September 27-29, 2023 | Pittsburgh, PA
2023 Summit Dates Announced!
September 27-29, 2023
William H. Lamar IV
William H. Lamar IV is pastor of Metropolitan African Methodist Episcopal Church in Washington, DC. He previously served congregations in Monticello, Florida; Orlando, Florida; Jacksonville, Florida; and Hyattsville, Maryland.
Lamar was the managing director of Leadership Education at Duke University Divinity School in Durham, North Carolina, from 2008 to 2011. Through his association with Duke, he convened and resourced executive pastors of large churches, denominational finance executives, young denominational leaders, Methodist bishops, and the constituency of Lilly Endowment’s Sustaining Pastoral Excellence Program.
For 20 years, Lamar has been actively involved with Direct Action Research Training (DART), Industrial Areas Foundation (IAF), and the Washington Interfaith Network (WIN) to organize for justice in local communities. Most recently, he has collaborated with Repairers of the Breach, Poor People’s Campaign – A National Call for Moral Revival, Center for Community Change (CCC), and People Improving Communities through Organization (PICO) to enact social and economic justice and to exhibit a real embrace of the beloved community.

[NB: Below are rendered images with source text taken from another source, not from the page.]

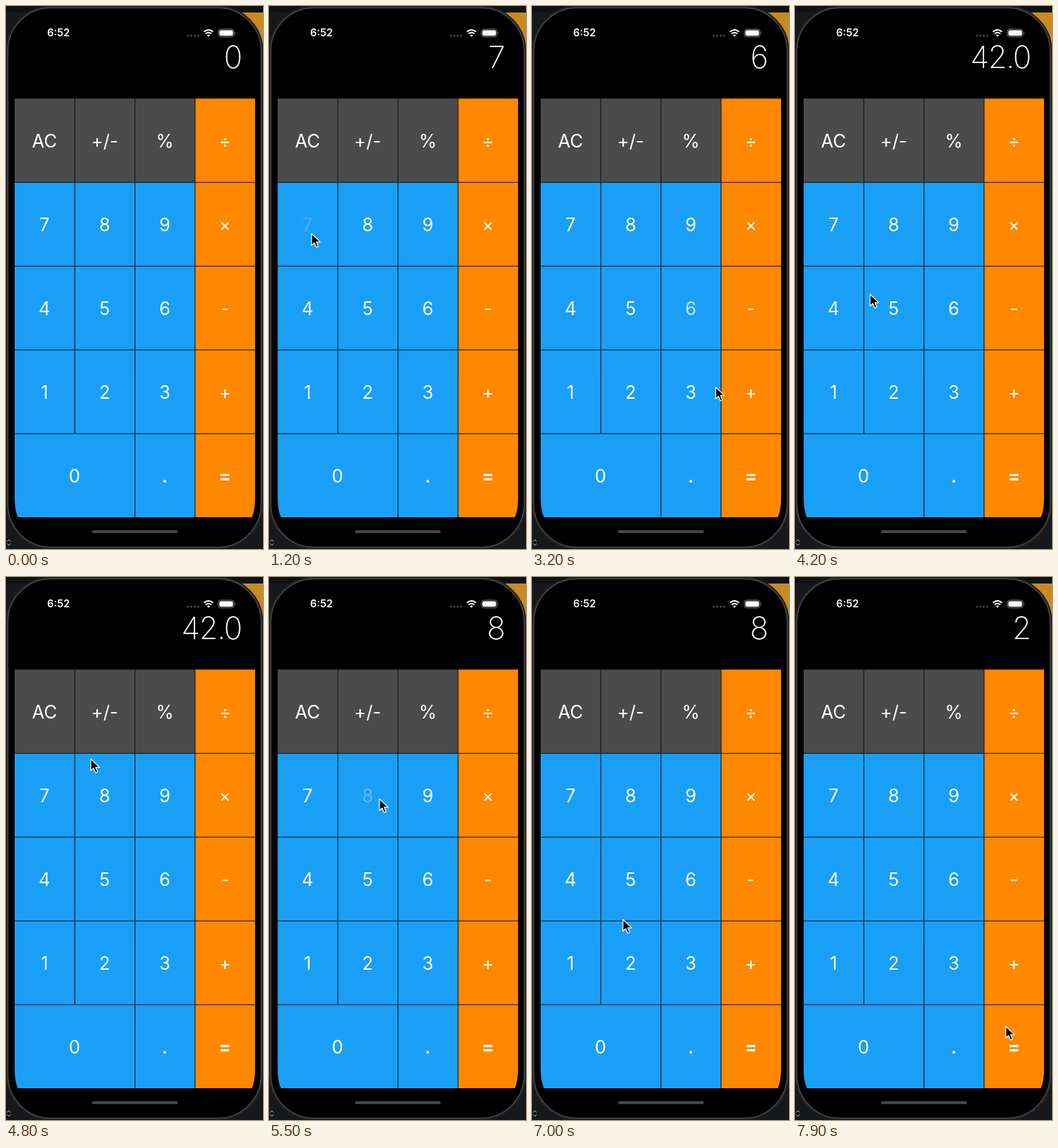
An HTML page that plays this animation: 356 px wide and 752 px high, repeating every 8 s.

```html
<!DOCTYPE html>
<html lang="en">
<head>
<meta charset="utf-8">
<title>Calculator</title>
<style>
  html, body { margin: 0; width: 100%; height: 100%; overflow: hidden; background: #17181b; }
  svg { display: block; width: 356px; height: 752px; }
  text { font-family: Inter, "Liberation Sans", sans-serif; fill: #fff; }
  #keys text { font-size: 25px; text-anchor: middle; }
  #readout { font-size: 42.8px; font-weight: 150; letter-spacing: -1.5px; text-anchor: end; }
  #clock { font-size: 14.3px; font-weight: 600; }
</style>
</head>
<body>
<svg viewBox="0 0 356 752" xmlns="http://www.w3.org/2000/svg">
  <defs>
    <clipPath id="screen">
      <path d="M12 120H345V682Q345 698 340.500 708H16.500Q12 698 12 682Z"/>
    </clipPath>
  </defs>

  <!-- desktop behind the phone -->
  <rect width="356" height="752" fill="#17181b"/>
  <rect width="356" height="9" fill="#101113"/>
  <rect x="326" y="9" width="30" height="69" fill="#c98a20"/>
  <path d="M0 78.500H4M0 668.500H4" stroke="#303136"/>
  <path d="M1.500 741.500L4 739L6.500 741.500M1.500 744.500L4 747L6.500 744.500" fill="none" stroke="#b5b5b5"/>

  <!-- phone body -->
  <rect x="1.500" y="1.500" width="353" height="749" rx="61" fill="#000" stroke="#202122" stroke-width="4"/>
  <rect x="2.500" y="2.500" width="351" height="747" rx="60" fill="#000" stroke="#484949" stroke-width="1.500"/>

  <!-- status bar -->
  <text id="clock" x="57" y="42.300">6:52</text>
  <path d="M252 41H267" stroke="#444" stroke-width="3" stroke-linecap="round" stroke-dasharray="0 4.700"/>
  <g fill="none" stroke="#fff" stroke-width="2">
    <path d="M274.200 35.800Q280.500 30.200 286.800 35.800"/>
    <path d="M276.500 38.500Q280.500 35 284.500 38.500"/>
  </g>
  <path d="M278.300 40.300Q280.500 38.700 282.700 40.300L280.500 42.800Z" fill="#fff"/>
  <rect x="294" y="32" width="22" height="10.800" rx="3.500" fill="none" stroke="#777"/>
  <rect x="295.500" y="33.500" width="19" height="7.800" rx="2.300" fill="#fff"/>
  <path d="M317.300 35.500Q319 37.400 317.300 39.300Z" fill="#777"/>

  <text id="readout" x="326" y="86"></text>
  <g id="keys" clip-path="url(#screen)"></g>
  <rect x="119" y="726" width="119" height="4" rx="2" fill="#464646"/>

  <path id="cursor" d="M1 1.200V17.500L4.800 14L7.400 20.200L10.300 19L7.700 12.900H13Z"
        fill="#000" stroke="#fff" stroke-width="1.200" stroke-linejoin="round"/>
</svg>
<script>
const LOOP = 8000, STEP = 100, HOLD = 100, FADE = 450;
const LEFT = 12, TOP = 128.2, KEY_W = 83.3, KEY_H = 116;
const NS = 'http://www.w3.org/2000/svg';
const $ = id => document.getElementById(id);
const labels = {};

function add(tag, attrs, parent) {
  const el = document.createElementNS(NS, tag);
  for (const name in attrs) el.setAttribute(name, attrs[name]);
  return parent.appendChild(el);
}

function addKey(name, row, col) {
  const x = LEFT + col * KEY_W, y = TOP + row * KEY_H;
  const width = KEY_W * (name === '0' ? 2 : 1);
  const fill = col === 3 ? '#ff8800' : row === 0 ? '#4b4b4b' : '#1a9ff6';
  add('rect', { x, y, width, height: KEY_H, fill }, $('keys'));
  // dividers along the inner edges only
  const d = (col ? `M${x} ${y}v${KEY_H}` : '') + (row ? `M${x} ${y}h${width}` : '');
  add('path', { d, stroke: '#0b1a26', 'stroke-width': 1.1 }, $('keys'));
  const weight = { '=': 700, '.': 600 }[name] || 400;
  labels[name] = add('text', { x: x + width / 2 - 0.3, y: y + 67.6, 'font-weight': weight }, $('keys'));
  labels[name].textContent = name;
}

// "_" is the space covered by the wide zero
['AC +/- % ÷', '7 8 9 ×', '4 5 6 -', '1 2 3 +', '0 _ . ='].forEach((line, row) =>
  line.split(' ').forEach((name, col) => name !== '_' && addKey(name, row, col)));

const taps = [
  { key: '7', up: 1200, shows: '7' },
  { key: '×', up: 2150 },
  { key: '6', up: 2900, shows: '6' },
  { key: '=', up: 3700, shows: '42.0' },
  { key: '8', up: 5450, shows: '8' },
  { key: '÷', up: 6500 },
  { key: '2', up: 7500, shows: '2' }
];

// pointer moves: start, end, x, y
const moves = [
  [300, 1000, 58, 314], [1400, 2000, 288, 309], [2200, 2600, 208, 417],
  [3000, 3400, 299, 636], [3800, 4200, 103, 398], [4200, 4600, 78, 230],
  [4600, 4900, 130, 258], [5000, 5300, 152, 306], [5900, 6300, 296, 196],
  [6550, 7000, 125, 473], [7000, 7300, 130, 545], [7500, 7900, 291, 621]
];

const clamp = v => Math.min(1, Math.max(0, v));
const ease = k => k * k * (3 - 2 * k);

function pointer(t) {
  let x = 354, y = 430;
  for (const [start, end, toX, toY] of moves) {
    const k = ease(clamp((t - start) / (end - start)));
    x += (toX - x) * k;
    y += (toY - y) * k;
  }
  return [x, y];
}

function draw(t) {
  let shown = '0';
  for (const { key, up, shows } of taps) {
    if (t >= up && shows) shown = shows;
    const alpha = t < up - HOLD ? 1 : 0.2 + 0.8 * clamp((t - up) / FADE);
    labels[key].setAttribute('fill-opacity', alpha);
  }
  $('readout').textContent = shown;
  $('cursor').setAttribute('visibility', t > moves[0][0] ? 'visible' : 'hidden');
  $('cursor').setAttribute('transform', `translate(${pointer(t)})`);
}

function tick() {
  const t = performance.now() % LOOP;
  draw(Math.floor(t / STEP) * STEP);
  requestAnimationFrame(tick);
}
tick();
</script>
</body>
</html>
```
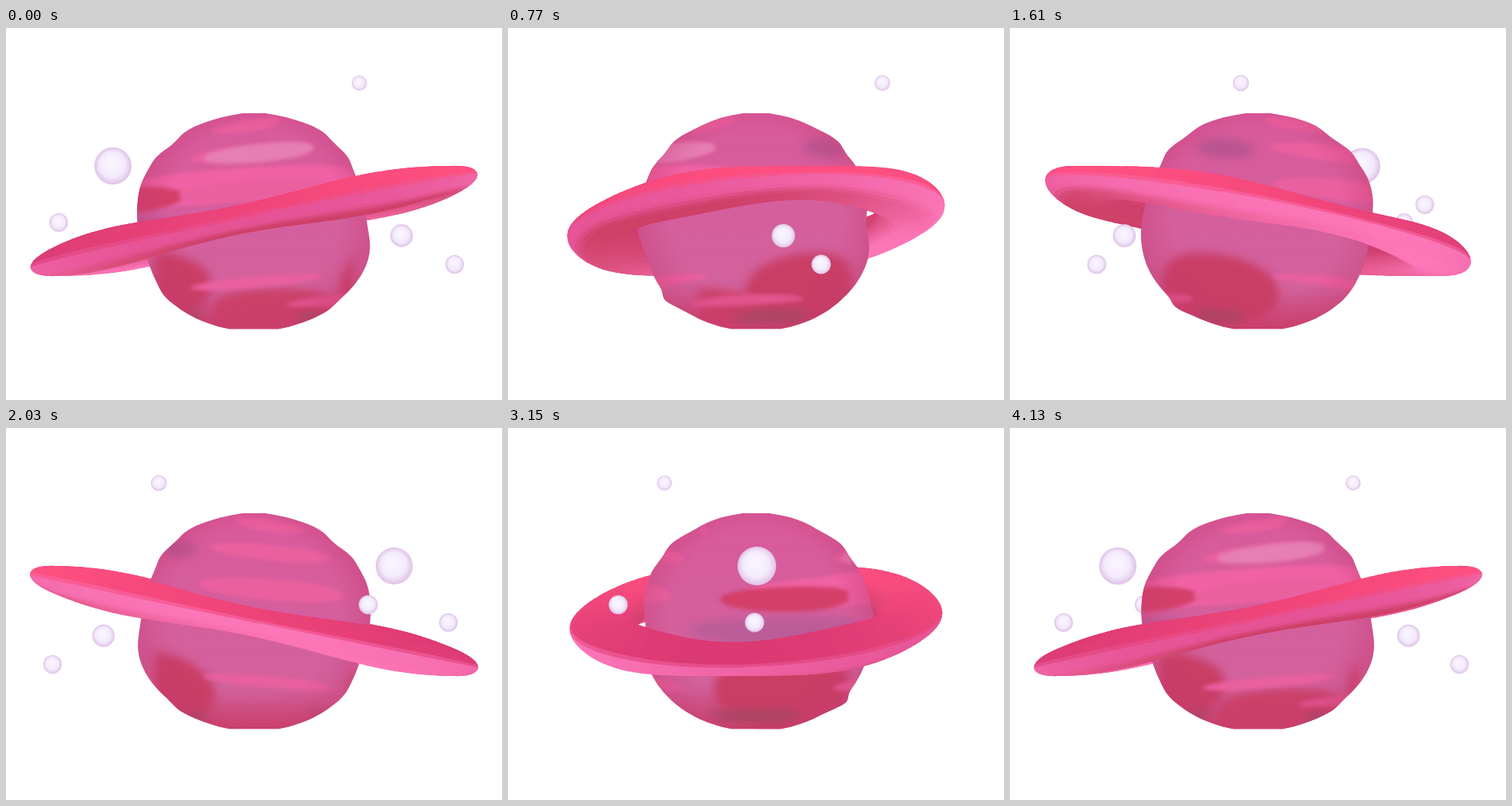
Write an HTML page with a canvas that moves like this. It is 640x480 px and loops after 4200 ms.

```html
<!DOCTYPE html>
<html lang="en">
<head>
<meta charset="utf-8">
<title>Ringed planet</title>
<style>
html, body { margin: 0; width: 100%; height: 100%; overflow: hidden; background: #fff; }
canvas { display: block; width: 640px; height: 480px; }
</style>
</head>
<body>
<canvas id="stage" width="640" height="480"></canvas>
<script>
const LOOP = 4200, STEP = 70, CX = 320, RAD = Math.PI / 180;
const TOP = 110, MID = 254, BOTTOM = 391, WIDTH = 148;
const ctx = document.getElementById('stage').getContext('2d');
const sin = d => Math.sin(d * RAD), cos = d => Math.cos(d * RAD);
const wrap = d => ((d + 180) % 360 + 360) % 360 - 180;
const clamp = (v, lo, hi) => Math.min(hi, Math.max(lo, v));
const bell = (v, mid, spread) => Math.exp(-(((v - mid) / spread) ** 2));
const mix = (a, b, k) => a.map((v, i) => Math.round(v + (b[i] - v) * clamp(k, 0, 1)));

// Half width of the planet: a full oval with lopsided lumps
function halfWidth(y, lon) {
  const d = Math.abs(y - MID) / (y < MID ? MID - TOP : BOTTOM - MID);
  const oval = WIDTH * Math.sqrt(1 - Math.min(d, .995) ** 2.3);
  const lean = 5 * cos(lon) * sin(clamp((y - 250) * 1.8, -180, 180));
  const waist = 6 * cos(lon - 114) * bell(y, 255, 25);
  const ledge = 2.5 * sin(y * 9 + lon * 2) * bell(y, 140, 35);
  const knob = 10 * bell(wrap(lon - 80), 0, 70) * bell(y, 366 - lon % 360 / 8, 10);
  return oval + lean + waist + ledge + knob;
}

function trace(points) {
  ctx.beginPath();
  points.forEach(([x, y], i) => i ? ctx.lineTo(x, y) : ctx.moveTo(x, y));
  ctx.closePath();
}

function outline(turn) {
  const lon = d => ((d % 360) + 360) % 360;
  const left = [], right = [];
  for (let y = TOP; y <= BOTTOM; y += 2.81) {
    left.unshift([CX - halfWidth(y, lon(180 - turn)), y]);
    right.push([CX + halfWidth(y, lon(-turn)), y]);
  }
  return right.concat(left);
}

// A lens lying on the surface, tilted like the ring
function drawLens(lon, span, y, h, colour, turn) {
  const mid = wrap(lon + turn - 90) + 90;
  if (mid - span > 180 || mid + span < 0) return;
  const upper = [], lower = [], n = 28;
  for (let i = 0; i <= n; i++) {
    const s = i / n * 2 - 1;
    const view = clamp(mid + s * span, 0, 180);
    const cy = y - 12 * (cos(view - turn) - cos(lon));
    const x = CX + halfWidth(clamp(cy, 114, 386), 90) * 1.05 * cos(view);
    const dy = h * Math.sqrt(1 - s * s);
    upper.push([x, cy - dy]);
    lower.unshift([x, cy + dy]);
  }
  trace(upper.concat(lower));
  ctx.fillStyle = colour;
  ctx.fill();
}

// Shadows gather on two sides of the planet, pink streaks on the other two
function drawSurface(turn) {
  const lens = (...args) => drawLens(...args, turn);
  ctx.filter = 'blur(6px)';
  lens(100, 80, 374, 34, '#cb4068');
  for (const lon of [160, 345]) {
    lens(lon, 46, 338, 48, '#c93e65');
    lens(lon + 20, 42, 372, 8, '#a24860');
  }
  lens(168, 45, 262, 18, '#bb5c98');
  lens(334, 20, 155, 12, '#b85490');
  ctx.filter = 'blur(2.5px)';
  lens(105, 80, 204, 22, '#f062a4');
  lens(162, 36, 221, 16, '#d33f68');
  for (const lon of [90, 265])
    for (const y of [125, 161, 209, 328])
      lens(lon, 40, y, 7 + 7 * bell(y, 205, 50), '#ea609f');
  lens(85, 36, 161, 12, '#e57fb4');
  lens(32, 38, 351, 7, '#e2558f');
}

function drawPlanet(turn) {
  const base = ctx.createLinearGradient(0, TOP, 0, BOTTOM);
  base.addColorStop(0, '#d95a9c');
  base.addColorStop(.8, '#d2629d');
  base.addColorStop(1, '#cb3f68');
  const edge = ctx.createRadialGradient(CX, 240, 110, CX, 250, 154);
  edge.addColorStop(0, 'rgba(200,60,120,0)');
  edge.addColorStop(1, 'rgba(196,58,108,.4)');
  ctx.save();
  trace(outline(turn));
  ctx.fillStyle = base;
  ctx.fill();
  ctx.clip();
  drawSurface(turn);
  ctx.filter = 'none';
  ctx.fillStyle = edge;
  ctx.fillRect(150, 100, 340, 300);
  ctx.restore();
}

// An oval ring with a lens-shaped section, swollen between its tips
const RING = { a: 289, b: 239, cy: 249, rise: 60, mid: .82, half: .18, thick: 18.5 };

function ringPoint(th, a, turn) {
  const r = RING.mid + RING.half * cos(a);
  const u = RING.a * r * cos(th), v = RING.b * r * sin(th);
  const thick = RING.thick * (1 + .4 * sin(2 * th) ** 2);
  return [CX + u * cos(turn) - v * sin(turn),
    RING.cy - RING.rise * r * cos(th) - thick * sin(a),
    u * sin(turn) + v * cos(turn)];
}

function ringColour(th, a) {
  const top = mix([220, 58, 116], [255, 79, 128], .5 + .5 * cos(th));
  const rim = mix([230, 84, 150], [252, 118, 184], .5 - .5 * sin(th));
  const low = mix([206, 64, 104], [255, 120, 187], .45 - .25 * cos(th) - .45 * sin(th));
  const inner = [206, 62, 108];
  if (a > 180) return mix(inner, low, (a - 180) / 70);
  if (a > 90) return mix(top, inner, (a - 120) / 70);
  return a > -20 ? mix(rim, top, (a + 5) / 18) : mix(rim, low, (-a - 32) / 28);
}

function ringFaces(turn) {
  const faces = [], dt = 3, da = 10;
  for (let th = 0; th < 360; th += dt) {
    for (let a = -90; a < 270; a += da) {
      const q = [[0, 0], [dt, 0], [dt, da], [0, da]]
        .map(([i, j]) => ringPoint(th + i, a + j, turn));
      const [p, s, r, e] = q;
      const facing = (r[0] - p[0]) * (e[1] - s[1]) - (r[1] - p[1]) * (e[0] - s[0]);
      if (facing <= 0) continue;
      const colour = `rgb(${ringColour(th + dt / 2, a + da / 2)})`;
      faces.push({ q, z: (p[2] + r[2]) / 2, colour });
    }
  }
  return faces.sort((m, n) => m.z - n.z);
}

function drawFace({ q, colour }) {
  trace(q);
  ctx.fillStyle = ctx.strokeStyle = colour;
  ctx.fill();
  ctx.stroke();
}

// Each moon circles at its own height; pass is when it crosses in front
const MOONS = [
  { y: 71, r: 10, orbit: 180, pass: 1528 },
  { y: 178, r: 24, orbit: 182, pass: 3154 },
  { y: 268, r: 14.5, orbit: 196, pass: 891 },
  { y: 305, r: 12, orbit: 260, pass: 990 },
  { y: 251, r: 12, orbit: 252, pass: 3145 },
  { y: 228, r: 12, orbit: 220, pass: 2521 }
];

function placeMoon({ y, r, orbit, pass }, t) {
  const d = (t - pass) / LOOP * 360;
  return { x: CX - orbit * sin(d), y, r: r * (1 + .04 * cos(d)), z: orbit * cos(d) };
}

function drawMoon({ x, y, r }) {
  const g = ctx.createRadialGradient(x - r * .1, y - r * .2, r * .2, x, y, r);
  g.addColorStop(0, '#f9f4ff');
  g.addColorStop(.6, '#f3eafb');
  g.addColorStop(1, '#dfc2e6');
  ctx.beginPath();
  ctx.arc(x, y, r, 0, 7);
  ctx.fillStyle = g;
  ctx.fill();
}

function draw(t) {
  const turn = t / LOOP * 360;
  const faces = ringFaces(turn + 8);
  const moons = MOONS.map(m => placeMoon(m, t)).sort((m, n) => m.z - n.z);
  const behind = o => o.z < 0, before = o => o.z >= 0;
  ctx.fillStyle = '#fff';
  ctx.fillRect(0, 0, 640, 480);
  ctx.lineWidth = .8;
  ctx.lineJoin = 'round';
  moons.filter(behind).forEach(drawMoon);
  faces.filter(behind).forEach(drawFace);
  drawPlanet(turn);
  faces.filter(before).forEach(drawFace);
  moons.filter(before).forEach(drawMoon);
}

const start = performance.now();
let shown = -1;
function tick() {
  const t = Math.floor((performance.now() - start) % LOOP / STEP) * STEP;
  if (t !== shown) draw(shown = t);
  requestAnimationFrame(tick);
}
tick();
</script>
</body>
</html>
```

Lamar earned the bachelor of science degree in public management with a minor in philosophy and religion and a certificate in human resource management (magna cum laude) from Florida Agricultural and Mechanical University in 1996. In 1999, he earned the master of divinity degree from Duke University Divinity School. Lamar is currently a doctoral student in the inaugural cohort of Christian Theological Seminary’s Ph.D. program in African American Preaching and Sacred Rhetoric. An avid reader and writer, Lamar has published articles in outlets such as Christian Century, The Christian Recorder, Divinity Magazine, “FaithandLeadership.com,” The Anvil, “TheUndefeated.com,” and the “Huffington Post.”
Lamar’s Washington Post op-ed from December 15, 2020, sparked great interest after the Proud Boys desecrated Metropolitan by vandalizing church property. Metropolitan is suing the Proud Boys for their criminality. His efforts to embody justice in community have been featured in The Washington Post, The New York Times, The Los Angeles Times, US News and World Report, and the Afro-American and on WNYC’s “The Takeaway,” NPR’s “1A,” NPR’s “All Things Considered,” MSNBC’s “The ReidOut,” the “Huffington Post Live,” and PBS’s “News Hour.” Lamar has preached, lectured, and facilitated peer learning groups for denominations, judicatories, universities, seminaries, colleges, and local churches. He is the cohost of the Can These Bones podcast.
Lamar is honored to serve Metropolitan African Methodist Episcopal Church, where he seeks daily to extend Metropolitan’s nearly two centuries-long legacy of bearing witness to and ushering into this world the reign of the living God. Under his leadership, Metropolitan remains committed to worship, liberation, and service.